Navigating the Filesystem¶
We will loosely follow the Software Carpentry lesson on The Unix Shell
The shell is your interface to the operator system. It implements a REPL interface: Read, Execute, Print, Loop. This means it:
Reads the input (commands) you type
Executes the command
Prints the result of the command
Loops back to the start, waiting to read a new command
The power of the shell is that we can easily combine different tools together to create powerful commands to manipulate files on the computer.
To access the shell, we need to open a terminal on the computer.
Here’s a quick demonstration: the
echo command simply prints anything following
it to the terminal:
echo Hello, World
We’ll focus on BASH, and most of what we learn here will apply directly to the other shells.
Some online shell documentation:
A basic “cheat sheet” is available here: Unix/Linux Command Reference.

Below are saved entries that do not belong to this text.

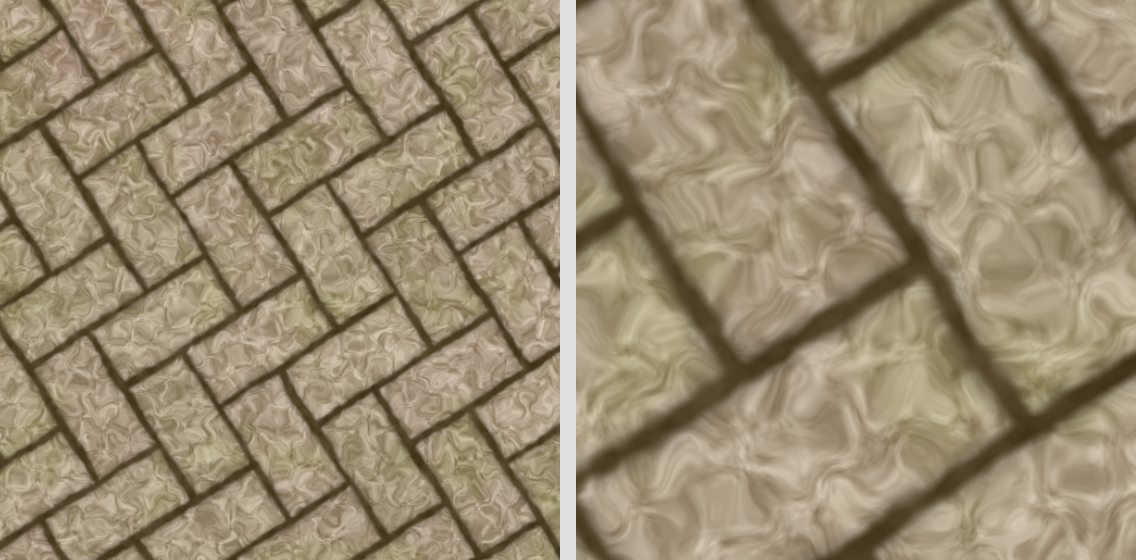
Left, the full canvas; right, a detail of the centre.
Give the GLSL for this texture, as a Shadertoy shader.

```glsl
// Weathered stone pavers laid in a tilted herringbone with dark, mossy joints.
#define ORIGIN vec2(0.497, 0.341)      // corner of one paver
#define AXIS_U vec2(0.1064, 0.0677)    // one paver width along the rising axis
#define AXIS_V vec2(0.0641, -0.1016)   // one paver width along the falling axis
#define JOINT 0.052                    // half joint width, in paver widths
#define CORNER 0.035                   // corner radius, in paver widths
#define GRAIN 88.0                     // stone grains across the canvas
#define CONTRAST 0.40                  // strength of the grain
#define SPECK_CELLS 9.0                // grid for scattered pale specks
#define SPECK_CHANCE 0.07

const vec3 STONE = vec3(0.675, 0.618, 0.520);
const vec3 PINK  = vec3(0.690, 0.595, 0.525);
const vec3 MOSS  = vec3(0.590, 0.560, 0.375);
const vec3 SOIL  = vec3(0.295, 0.238, 0.135);
const vec3 CHALK = vec3(0.830, 0.800, 0.720);

float hash(vec2 p) {
    vec3 q = fract(p.xyx * vec3(0.1031, 0.1030, 0.0973));
    q += dot(q, q.yzx + 33.33);
    return fract((q.x + q.y) * q.z);
}

float noise(vec2 p) {
    vec2 i = floor(p), f = fract(p);
    f = f * f * (3.0 - 2.0 * f);
    return mix(mix(hash(i), hash(i + vec2(1, 0)), f.x),
               mix(hash(i + vec2(0, 1)), hash(i + vec2(1, 1)), f.x), f.y);
}

float fbm(vec2 p) {
    float sum = 0.0, weight = 0.5;
    for (int i = 0; i < 3; i++) {
        sum += weight * noise(p);
        p = mat2(1.6, 1.2, -1.2, 1.6) * p + 17.3;
        weight *= 0.5;
    }
    return sum / 0.875;
}

float roundBox(vec2 p, vec2 halfSize, float r) {
    vec2 d = abs(p) - halfSize + r;
    return length(max(d, 0.0)) + min(max(d.x, d.y), 0.0) - r;
}

// Returns the paver's id in xy and its signed edge distance in z.
vec3 herringbone(vec2 q, float joint) {
    vec2 cell = floor(q);
    float k = mod(cell.x - cell.y, 4.0);
    bool rising = k < 1.5;
    vec2 size = rising ? vec2(2, 1) : vec2(1, 2);
    vec2 shift = vec2(0);
    if (k > 0.5 && k < 2.5) shift = rising ? vec2(1, 0) : vec2(0, 1);
    vec2 id = cell - shift;
    return vec3(id, roundBox(q - id - 0.5 * size, 0.5 * size - joint, CORNER));
}

// Sparse round spots, one candidate per grid cell.
float specks(vec2 p) {
    vec2 g = p * SPECK_CELLS, id = floor(g);
    vec2 center = 0.2 + 0.6 * vec2(hash(id + 3.7), hash(id + 8.1));
    float radius = mix(0.05, 0.11, hash(id + 5.9));
    float d = length(fract(g) - center) + 0.04 * (noise(g * 18.0) - 0.5);
    return step(hash(id + 21.4), SPECK_CHANCE) * (1.0 - smoothstep(radius - 0.03, radius + 0.02, d));
}

void mainImage(out vec4 fragColor, in vec2 fragCoord) {
    vec2 p = fragCoord / iResolution.y;

    // Layout with slightly wandering edges
    vec2 q = inverse(mat2(AXIS_U, AXIS_V)) * (p - ORIGIN);
    vec2 wander = vec2(noise(q * 2.3), noise(q * 2.3 + 41.0)) - 0.5;
    float joint = JOINT * mix(0.7, 1.25, noise(q * 1.7 + 9.0));
    vec3 paver = herringbone(q + 0.05 * wander, joint);
    float edge = paver.z + 0.028 * (noise(p * GRAIN) - 0.5);

    // Tint of each paver, warm corner and mossy stains
    float tint = hash(paver.xy + 60.0);
    float warm = 1.0 - smoothstep(0.0, 0.45, length(p - vec2(0.08, 1.0)));
    float stain = smoothstep(0.48, 0.78, fbm(p * 11.0 + 5.0));
    vec3 color = mix(STONE, PINK, 0.45 * tint + 0.6 * warm);
    color = mix(color, MOSS, 0.15 * (1.0 - tint) + 0.45 * stain);
    color += 0.04 * (hash(paver.xy + 91.0) - 0.5);

    // Streaky stone grain
    vec2 warp = vec2(noise(p * 45.0), noise(p * 45.0 + 23.0));
    float grain = fbm(p * GRAIN + 3.0 * warp) - 0.5;
    color += CONTRAST * grain * vec3(0.95, 1.0, 1.08);
    color += 0.05 * (noise(p * GRAIN * 0.3) - 0.5);
    color = mix(color, CHALK, 0.85 * specks(p));

    // Grime along the rims, then the joints
    color *= 1.0 - 0.16 * smoothstep(-0.11, 0.0, edge);
    float soft = max(0.035, 6.0 / iResolution.y);
    vec3 soil = SOIL + 0.14 * (fbm(p * 60.0 + 30.0) - 0.5);
    color = mix(color, soil, smoothstep(-soft, soft, edge));

    fragColor = vec4(clamp(color, 0.0, 1.0), 1.0);
}
```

To help us understand some basic shell operations, we will all work with a collection of files and directories. Type the following commands (we’ll explain their meaning later) to get the files we need
curl https://swcarpentry.github.io/shell-novice/data/shell-lesson-data.zip --output shell-lesson-data.zip unzip shell-lesson-data.zip
This data set comes from the Software Carpentry project.
This creates a directory on the filesystem named
shell-lesson-data/. To begin, we want to
“change directory” into that directory, using the
Let’s walkthrough the Navigating Files and Directories lesson together. You are also encouraged to work through it on your own outside of class.
We’ll use the following terms throughout here:
file system: the collection (and organization) of all of the files stored on your computer
file: a single unit containing a collection of data
directory: (also known as a folder) a collection of files and directories
home directory: your default directory. When you first open a shell on your computer, this is where you are.
We learned the following commands:
pwd: print working directory (where you currently are in the file system)
ls: list the contents of a directory
cd: change directory
There are a few special directories that always exist the help us navigate:
.: the current directory
..: one directory above us
~: our home directory
/ character has 2 roles:
/directory is the root of the filesystem
A path uses
/to separate directory names
The Unix shell uses tab-completion to make it easier to type. Start typing a path (or command) and then press the Tab key and it will either complete it (if there is a unique file / command) or display the possible completions.
You can navigate through your history of commands using the up and down arrows.